    3. Unreconstructed Strom Thurmond Says:

      Yeah, this was about the ultimate in chutzpah. No one ever even *asserted* a basis for suspecting Hatfill. The media said, “He’s guilty, and that’s all you need to know.”

    4. Harry Tuttle Says:

      The best part was spending about a million dollars of goyish tax money on an experiment to prove that just because Hatfield had no sterile laboratory access he might have been able to do the necessary refining in a nearby pond using an upside down serving bowl and rubber gloves. Super Goyim Hatfield didn’t need access to the biological lab where the original crap was grown like Zack the Flack, he made his own high tech bioweapons lab out of a serving bowl and an aquarium while working in water up to his knees for a couple of day.
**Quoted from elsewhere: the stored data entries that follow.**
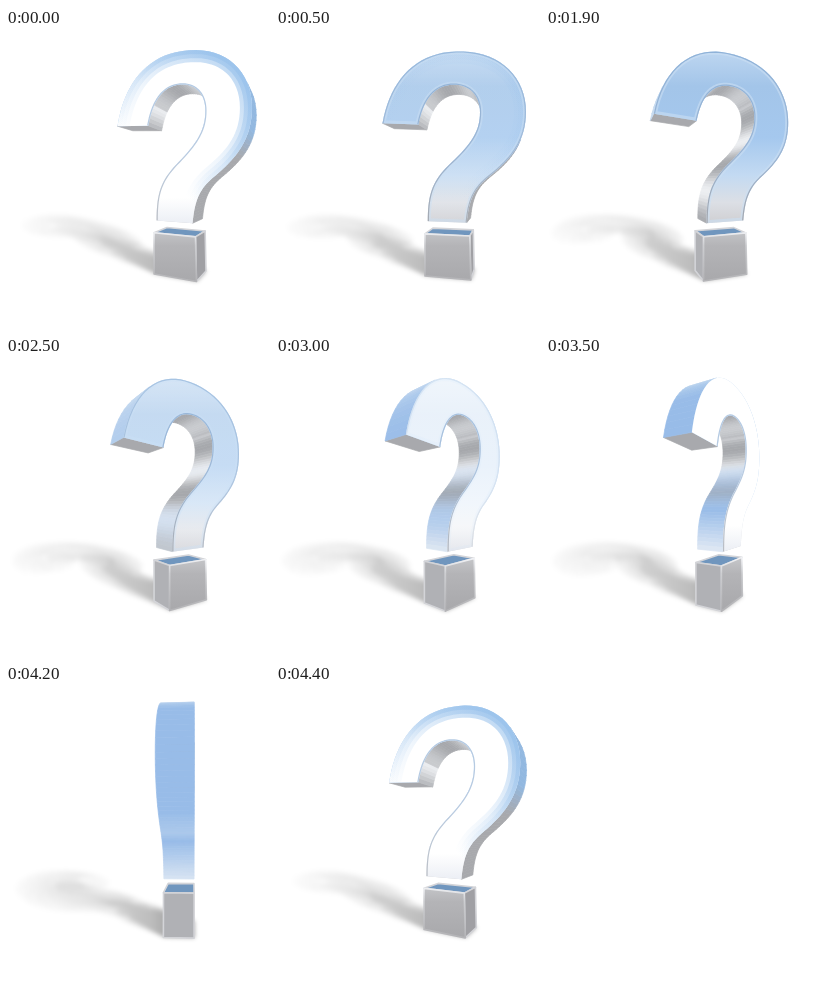
Recreate the animation shown at these times as an HTML page with a canvas. Size 264 by 300 pixels, loop 4500 ms.

```html
<!DOCTYPE html>
<html lang="en">
<head>
<meta charset="utf-8">
<title>Turning question mark</title>
<style>
  html, body { margin: 0; width: 100%; height: 100%; overflow: hidden; background: #fff; }
  canvas { position: absolute; left: 0; top: 0; }
  #shade { filter: blur(2px); }
</style>
</head>
<body>
<canvas id="shade" width="264" height="300"></canvas>
<canvas id="mark" width="264" height="300"></canvas>
<script>
const shade = document.getElementById('shade').getContext('2d');
const ctx = document.getElementById('mark').getContext('2d');
const AXIS = 174, HORIZON = 150, CAMERA = 250, HALF = 14, GROUND = 94;
const FRONT = CAMERA / (CAMERA - HALF);
const LIGHTS = 12;
const clamp = v => Math.max(0, Math.min(1, v));
const mix = (a, b, k) => a.map((v, i) => v + (b[i] - v) * k);
const rgb = c => `rgb(${c.map(Math.round)})`;

// Outlines run clockwise, in screen pixels of the front face seen head-on.
const toLocal = ([x, y]) => [(x - AXIS) / FRONT, (y - HORIZON) / FRONT];

function curve(start, list, steps = 18) {
  const pts = [start];
  for (const [bx, by, cx, cy, dx, dy] of list) {
    const [ax, ay] = pts[pts.length - 1];
    for (let i = 1; i <= steps; i++) {
      const t = i / steps, u = 1 - t;
      const at = (a, b, c, d) => u*u*u*a + 3*u*u*t*b + 3*u*t*t*c + t*t*t*d;
      pts.push([at(ax, bx, cx, dx), at(ay, by, cy, dy)]);
    }
  }
  return pts;
}

const outer = curve([104, 92], [
  [112, 50, 138, 24, 176, 24], [222, 24, 250, 52, 250, 88],
  [250, 118, 234, 134, 214, 150], [201, 161, 196, 172, 194, 194]]);
const inner = curve([154, 194], [
  [154, 168, 158, 154, 176, 137], [197, 118, 207, 106, 207, 86],
  [207, 68, 195, 57, 178, 57], [161, 57, 149, 70, 144, 95]]);
const hook = [...outer, ...inner].map(toLocal);
const dot = [[151, 207], [197, 207], [198, 250], [151, 250]].map(toLocal);

function turn([x, y], z, a) {
  const c = Math.cos(a), s = Math.sin(a);
  return [x * c - z * s, y, x * s + z * c];
}
function project([x, y, z]) {
  const k = CAMERA / (CAMERA - z);
  return [AXIS + x * k, HORIZON + y * k];
}
function area(p) {
  return p.reduce((sum, [x, y], i) => {
    const [u, v] = p[(i + 1) % p.length];
    return sum + x * v - u * y;
  }, 0);
}
function addPoly(c, p) {
  p.forEach(([x, y], i) => i ? c.lineTo(x, y) : c.moveTo(x, y));
  c.closePath();
}
function trace(c, p) {
  c.beginPath();
  addPoly(c, p);
}
function strokeLine(p) {
  ctx.beginPath();
  p.forEach(([x, y]) => ctx.lineTo(x, y));
  ctx.stroke();
}
function ramp(c, x0, y0, x1, y1, stops) {
  const g = c.createLinearGradient(x0, y0, x1, y1);
  stops.forEach(([at, color]) => g.addColorStop(at, color));
  return g;
}

// A wide lamp: faint ground shadows from a ring of light directions.
function drawShadow(polys) {
  shade.fillStyle = ramp(shade, 15, 0, 165, 0, [
    [0, 'rgba(0,0,0,.010)'], [0.5, 'rgba(0,0,0,.014)'], [0.85, 'rgba(0,0,0,.024)'], [1, 'rgba(0,0,0,.036)']]);
  for (let i = 0; i < LIGHTS; i++) {
    const th = i / LIGHTS * 2 * Math.PI;
    const kx = 1.3 + 0.3 * Math.cos(th), kz = 1.4 + 0.45 * Math.cos(th + 0.7);
    shade.beginPath();
    for (const poly of polys) {
      const p = poly.map(([x, y, z]) => {
        const h = GROUND - y;
        return project([x - kx * h, GROUND, z - kz * h]);
      });
      addPoly(shade, area(p) < 0 ? p.reverse() : p);
    }
    shade.fill();
  }
}

function sideColor(isDot, i, y, nx, ny, nz) {
  if (isDot) {
    if (ny < -0.7) return [112, 150, 190];
    return nx > 0 ? [160, 160, 164] : [176, 177, 181];
  }
  if (i === hook.length - 1) return [168, 169, 173];
  const low = clamp((y + 45) / 25);
  let color;
  if (i >= outer.length) {
    const glow = 0.5 + 0.5 * Math.sin(i * 0.33);
    color = mix([166, 168, 172], [236, 238, 241], glow * (ny > 0.5 ? 0.5 : 1));
    if (!low) return color;
  } else {
    color = nx > 0 ? mix([146, 184, 224], [168, 169, 173], low) : [198, 218, 240];
  }
  // Walls turned to the viewer mirror the blue sky, paler towards the foot.
  const sky = mix([152, 188, 232], [226, 234, 244], clamp((y - 5) / 40));
  return mix(color, sky, clamp((nz - 0.45) / 0.3) * (i < outer.length ? 1 : low));
}

function drawSolid(shape, a, isDot) {
  const near = shape.map(p => turn(p, HALF, a));
  const far = shape.map(p => turn(p, -HALF, a));
  const front = near.map(project), back = far.map(project);
  const walls = shape.map((p, i) => {
    const j = (i + 1) % shape.length;
    return [near[i], near[j], far[j], far[i]];
  });

  const quads = [];
  walls.forEach((wall, i) => {
    const pts = wall.map(project);
    if (area(pts) >= 0) return;
    const p = shape[i], q = shape[(i + 1) % shape.length];
    const dx = q[0] - p[0], dy = q[1] - p[1], len = Math.hypot(dx, dy);
    const n = dy / len;
    quads.push({
      pts, depth: wall.reduce((sum, v) => sum + v[2], 0),
      color: rgb(sideColor(isDot, i, p[1], n * Math.cos(a), -dx / len, n * Math.sin(a)))
    });
  });
  quads.sort((p, q) => p.depth - q.depth);

  ctx.lineJoin = 'round';
  for (const { pts, color } of quads) {
    trace(ctx, pts);
    ctx.fillStyle = color;
    ctx.fill();
    ctx.lineWidth = isDot ? 1.6 : 0.7;
    ctx.strokeStyle = isDot ? '#d3d4d8' : color;
    ctx.stroke();
  }

  const facing = area(front) > 0;
  if (facing || area(back) < 0) (isDot ? drawDotFace : drawHookFace)(facing ? front : back, a);
  return [near, far, ...walls];
}

function drawDotFace(face) {
  trace(ctx, face);
  ctx.fillStyle = ramp(ctx, 0, 203, 0, 252, [[0, '#c4c5c8'], [0.3, '#b4b4b7'], [1, '#a9a9ac']]);
  ctx.fill();
  ctx.lineWidth = 1.6;
  ctx.strokeStyle = ramp(ctx, 0, 203, 0, 252, [[0, '#f0f1f4'], [0.3, '#cdced1'], [1, '#b4b4b7']]);
  ctx.stroke();
}

function drawHookFace(face, a) {
  // Angle of the visible face to the viewer, and how much white it reflects.
  const tilt = Math.atan(Math.tan(a)) * 180 / Math.PI;
  const white = tilt > 0 ? clamp((tilt - 10) / 12) : clamp((-tilt - 25) / 30);
  const rim = face.slice(0, outer.length), hollow = face.slice(outer.length);
  ctx.save();
  trace(ctx, face);
  ctx.fillStyle = ramp(ctx, 0, 24, 0, 195, [[0, '#bdd6f0'], [0.2, '#a3c5e9'], [0.5, '#a5c8ee'],
    [0.72, '#c3daf2'], [0.88, '#dcdfe5'], [1, '#cfcfd2']]);
  ctx.fill();
  ctx.globalAlpha = white;
  ctx.fillStyle = ramp(ctx, 0, 24, 0, 195, [[0, '#fff'], [0.85, '#fff'], [1, '#eceff5']]);
  ctx.fill();
  ctx.clip();

  if (tilt > 0) {
    ctx.strokeStyle = ramp(ctx, 150, 140, 236, 50, [[0, 'rgba(150,192,235,0)'], [0.4, 'rgba(150,192,235,.15)'], [1, 'rgba(150,192,235,.6)']]);
    for (const width of [24, 16, 8]) {
      ctx.lineWidth = width;
      strokeLine(rim);
    }
  }
  ctx.globalAlpha = 0.6 * (1 - white);
  ctx.lineWidth = 6;
  ctx.strokeStyle = '#cbdff4';
  trace(ctx, face);
  ctx.stroke();

  ctx.lineWidth = 2.4;
  ctx.strokeStyle = ramp(ctx, 0, 24, 0, 195, [[0, '#8fb2d8'], [0.6, '#9bb4d2'], [1, '#a3a7ae']]);
  ctx.globalAlpha = 1 - white;
  strokeLine(rim);
  ctx.globalAlpha = 1 - 0.3 * white;
  strokeLine(hollow);
  ctx.restore();
}

// Slow drift to one side, then a quick whirl back to the start.
const keys = [[0, 24], [3500, -60], [3900, -168], [4400, -333], [4500, -336]];
function angleAt(t) {
  const i = keys.findIndex(k => k[0] > t);
  const [t0, a0] = keys[i - 1], [t1, a1] = keys[i];
  return a0 + (a1 - a0) * (t - t0) / (t1 - t0);
}

const start = performance.now();
function draw() {
  const t = Math.floor((performance.now() - start) % 4500 / 100) * 100;
  const a = angleAt(t) * Math.PI / 180;
  shade.clearRect(0, 0, 264, 300);
  ctx.clearRect(0, 0, 264, 300);
  const polys = [...drawSolid(dot, a, true), ...drawSolid(hook, a, false)];
  drawShadow(polys);
  requestAnimationFrame(draw);
}
draw();
</script>
</body>
</html>
```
      These crazee joos, it’s more fun than coming up with new whacky shit to stick in the Talmud. Oh, I forgot, Hatfield could also fly using kabbala words and reverse time.

    5. Able Says:

      Zack was a ROMAN CATHOLIC not a Jew
      who crucified Jesus on the cross.